The third set of letters, subtitled "Autumn" begins in 1966 and continues through 1975, just before Arendt's death. (An Epilogue includes correspondence from Heidegger on learning of her death.) These are intellectually the most interesting of the letters, as both Heidegger and Arendt discuss their ongoing writings and in a sometimes lively manner exchange ideas. The letters discuss the translation of Heidegger's works into English and their publication in the United States, Heidegger's organization of his unpublished papers, Heidegger and Elfride's move into retirement and Arendt's steadily increasing fame as a writer -- which Heidegger acknowledges at last. Heidegger continues to write and to quote poems and the two exchange and discuss their own books and the books of others. For example Arendt, sends Heidegger Melville's "Billy Budd", one of her favorite novels.

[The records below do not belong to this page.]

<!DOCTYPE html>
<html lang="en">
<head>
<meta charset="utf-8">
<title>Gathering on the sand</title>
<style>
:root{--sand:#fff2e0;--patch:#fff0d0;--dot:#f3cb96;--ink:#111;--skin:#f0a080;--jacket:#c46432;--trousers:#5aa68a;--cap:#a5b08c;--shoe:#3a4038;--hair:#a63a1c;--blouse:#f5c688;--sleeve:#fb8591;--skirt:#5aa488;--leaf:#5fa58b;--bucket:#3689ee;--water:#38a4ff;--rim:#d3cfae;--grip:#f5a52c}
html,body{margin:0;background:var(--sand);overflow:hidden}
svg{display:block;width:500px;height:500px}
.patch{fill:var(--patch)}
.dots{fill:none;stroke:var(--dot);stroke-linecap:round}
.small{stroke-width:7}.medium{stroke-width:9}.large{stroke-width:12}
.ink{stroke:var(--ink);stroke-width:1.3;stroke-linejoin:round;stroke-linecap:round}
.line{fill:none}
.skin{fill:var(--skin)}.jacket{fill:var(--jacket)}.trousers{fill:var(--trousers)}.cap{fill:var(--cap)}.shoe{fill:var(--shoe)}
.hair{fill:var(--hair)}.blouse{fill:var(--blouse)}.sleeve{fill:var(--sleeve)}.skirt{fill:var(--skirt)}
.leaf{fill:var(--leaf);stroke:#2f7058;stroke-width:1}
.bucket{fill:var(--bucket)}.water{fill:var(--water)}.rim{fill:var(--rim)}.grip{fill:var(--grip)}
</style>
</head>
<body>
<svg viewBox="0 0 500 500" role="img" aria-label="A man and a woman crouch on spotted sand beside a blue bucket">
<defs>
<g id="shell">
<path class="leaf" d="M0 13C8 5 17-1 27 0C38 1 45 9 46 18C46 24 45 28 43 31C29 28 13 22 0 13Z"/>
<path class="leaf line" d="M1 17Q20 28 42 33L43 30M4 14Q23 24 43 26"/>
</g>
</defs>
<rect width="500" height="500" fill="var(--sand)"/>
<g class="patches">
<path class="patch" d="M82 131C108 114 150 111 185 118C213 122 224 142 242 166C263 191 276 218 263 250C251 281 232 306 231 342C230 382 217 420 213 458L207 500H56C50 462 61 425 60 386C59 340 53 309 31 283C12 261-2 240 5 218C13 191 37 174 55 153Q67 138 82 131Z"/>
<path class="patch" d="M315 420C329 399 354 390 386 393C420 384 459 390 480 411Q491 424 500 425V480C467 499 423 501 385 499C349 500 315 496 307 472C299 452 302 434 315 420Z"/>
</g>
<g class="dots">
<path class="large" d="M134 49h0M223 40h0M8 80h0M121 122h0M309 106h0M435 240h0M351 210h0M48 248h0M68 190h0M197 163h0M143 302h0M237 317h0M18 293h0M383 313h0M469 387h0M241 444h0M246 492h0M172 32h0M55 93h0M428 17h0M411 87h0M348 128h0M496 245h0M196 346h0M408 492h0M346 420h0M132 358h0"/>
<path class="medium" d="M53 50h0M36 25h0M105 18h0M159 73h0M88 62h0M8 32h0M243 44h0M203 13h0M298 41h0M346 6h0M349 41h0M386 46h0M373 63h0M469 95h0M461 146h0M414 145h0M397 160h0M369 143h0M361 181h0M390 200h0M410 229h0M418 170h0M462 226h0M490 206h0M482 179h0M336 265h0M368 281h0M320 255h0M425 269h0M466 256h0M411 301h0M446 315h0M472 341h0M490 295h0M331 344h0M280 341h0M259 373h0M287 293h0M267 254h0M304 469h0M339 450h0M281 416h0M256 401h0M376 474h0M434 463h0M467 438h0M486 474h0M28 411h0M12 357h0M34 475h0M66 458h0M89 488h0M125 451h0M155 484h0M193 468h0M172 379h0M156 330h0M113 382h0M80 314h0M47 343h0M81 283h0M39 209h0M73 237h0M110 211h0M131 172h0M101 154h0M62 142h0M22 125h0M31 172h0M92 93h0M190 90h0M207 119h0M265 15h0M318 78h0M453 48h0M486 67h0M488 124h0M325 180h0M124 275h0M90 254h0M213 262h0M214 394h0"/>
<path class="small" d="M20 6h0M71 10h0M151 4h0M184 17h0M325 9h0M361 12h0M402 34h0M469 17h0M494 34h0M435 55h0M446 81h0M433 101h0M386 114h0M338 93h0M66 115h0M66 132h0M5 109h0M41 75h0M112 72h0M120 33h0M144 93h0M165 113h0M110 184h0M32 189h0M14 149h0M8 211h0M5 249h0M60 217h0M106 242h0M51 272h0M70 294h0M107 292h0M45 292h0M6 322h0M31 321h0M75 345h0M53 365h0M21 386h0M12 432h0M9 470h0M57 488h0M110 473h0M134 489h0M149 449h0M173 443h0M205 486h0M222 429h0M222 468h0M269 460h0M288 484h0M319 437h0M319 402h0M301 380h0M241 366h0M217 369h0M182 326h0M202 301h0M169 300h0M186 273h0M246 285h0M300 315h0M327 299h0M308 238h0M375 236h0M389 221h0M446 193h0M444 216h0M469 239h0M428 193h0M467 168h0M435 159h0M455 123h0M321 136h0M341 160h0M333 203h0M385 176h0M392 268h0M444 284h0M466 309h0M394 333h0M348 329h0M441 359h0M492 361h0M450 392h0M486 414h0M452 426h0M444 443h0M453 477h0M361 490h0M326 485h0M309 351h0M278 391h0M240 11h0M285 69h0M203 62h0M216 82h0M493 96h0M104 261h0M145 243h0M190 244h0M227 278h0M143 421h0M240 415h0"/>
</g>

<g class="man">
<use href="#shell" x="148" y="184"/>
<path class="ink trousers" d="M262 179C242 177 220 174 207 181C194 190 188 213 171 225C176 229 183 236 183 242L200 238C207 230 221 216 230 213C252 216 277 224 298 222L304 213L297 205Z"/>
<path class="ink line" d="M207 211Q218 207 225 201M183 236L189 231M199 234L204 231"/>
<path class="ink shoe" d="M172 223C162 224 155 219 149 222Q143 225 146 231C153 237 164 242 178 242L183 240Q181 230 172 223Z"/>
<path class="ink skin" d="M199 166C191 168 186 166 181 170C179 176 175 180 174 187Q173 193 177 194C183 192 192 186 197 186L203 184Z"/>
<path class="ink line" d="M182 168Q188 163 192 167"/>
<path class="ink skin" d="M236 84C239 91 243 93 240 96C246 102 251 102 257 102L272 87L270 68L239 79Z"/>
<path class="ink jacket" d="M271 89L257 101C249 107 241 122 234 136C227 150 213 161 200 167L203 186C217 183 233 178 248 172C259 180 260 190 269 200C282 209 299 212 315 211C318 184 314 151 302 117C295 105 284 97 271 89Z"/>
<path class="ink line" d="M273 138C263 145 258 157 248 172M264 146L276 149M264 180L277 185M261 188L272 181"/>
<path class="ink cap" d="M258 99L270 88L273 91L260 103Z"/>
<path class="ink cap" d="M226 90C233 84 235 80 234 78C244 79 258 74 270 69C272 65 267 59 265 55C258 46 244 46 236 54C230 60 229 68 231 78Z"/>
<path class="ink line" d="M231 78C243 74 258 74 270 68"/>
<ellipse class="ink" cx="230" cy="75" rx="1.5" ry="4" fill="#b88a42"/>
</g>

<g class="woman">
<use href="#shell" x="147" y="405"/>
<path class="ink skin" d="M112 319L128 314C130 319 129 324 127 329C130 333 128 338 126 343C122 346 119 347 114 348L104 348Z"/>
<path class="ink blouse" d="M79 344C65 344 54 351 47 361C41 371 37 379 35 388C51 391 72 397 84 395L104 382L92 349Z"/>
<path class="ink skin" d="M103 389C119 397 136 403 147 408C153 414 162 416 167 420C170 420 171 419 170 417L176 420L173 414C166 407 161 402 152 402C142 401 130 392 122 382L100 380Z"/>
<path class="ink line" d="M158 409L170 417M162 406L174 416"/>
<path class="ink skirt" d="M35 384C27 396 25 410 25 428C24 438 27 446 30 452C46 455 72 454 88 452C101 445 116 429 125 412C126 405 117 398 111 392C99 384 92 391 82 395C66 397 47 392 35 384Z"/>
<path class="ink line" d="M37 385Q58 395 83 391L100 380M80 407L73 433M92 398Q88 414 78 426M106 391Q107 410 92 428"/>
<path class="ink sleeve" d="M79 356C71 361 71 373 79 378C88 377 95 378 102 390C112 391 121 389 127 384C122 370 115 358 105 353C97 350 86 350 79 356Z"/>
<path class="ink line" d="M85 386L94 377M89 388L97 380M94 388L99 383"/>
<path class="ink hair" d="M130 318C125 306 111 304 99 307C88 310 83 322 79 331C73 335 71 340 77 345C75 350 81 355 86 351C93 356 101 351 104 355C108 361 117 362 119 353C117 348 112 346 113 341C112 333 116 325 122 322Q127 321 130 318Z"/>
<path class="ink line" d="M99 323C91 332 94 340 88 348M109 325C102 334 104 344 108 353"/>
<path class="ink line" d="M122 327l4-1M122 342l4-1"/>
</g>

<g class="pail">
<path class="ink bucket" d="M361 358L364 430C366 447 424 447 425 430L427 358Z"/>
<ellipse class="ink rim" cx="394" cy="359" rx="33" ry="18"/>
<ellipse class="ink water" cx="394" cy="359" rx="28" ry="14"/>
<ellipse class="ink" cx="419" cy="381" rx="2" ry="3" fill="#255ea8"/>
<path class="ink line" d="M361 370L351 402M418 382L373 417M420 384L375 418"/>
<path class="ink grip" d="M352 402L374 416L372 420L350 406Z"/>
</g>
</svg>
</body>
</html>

Most of the letters in the collection are by Heidegger, but Arendt more than holds her own. The lifelong influence of Heidegger upon Arendt comes through. The letters includes Arendt's famous lecture "Martin Heidegger at Eighty" delivered as a radio address on Heidegger's 80th birthday which Arendt sent to Heidegger as a birthday present. (Letter no 116) In this address, Arendt describes Heidegger's great influence of a generation of students, (especially herself) and his efforts to practice and teach thinking, among the rarest of gifts. She describes Heidegger's influence both in destroying traditional philosophy and in rehabilitating the nature of thought. The address also explores Heidegger's relationship with Nazism. Arendt attempts to downplay this part of Heidegger's life by calling it a brief mistake and by analogizing it with Plato's experiences with the tyrant Dionysus of Syracuse. Subsequent historical research has not been as gentle with Heidegger on this matter.
Both Heidegger and Arendt wrote these letters in a chaste style, but their early passion comes through. These letters will be valuable to those with an interest in either thinker. Reading these letters may also encourage exploration of the major works that Arendt and Heidegger intended for publication and for which they should be remembered.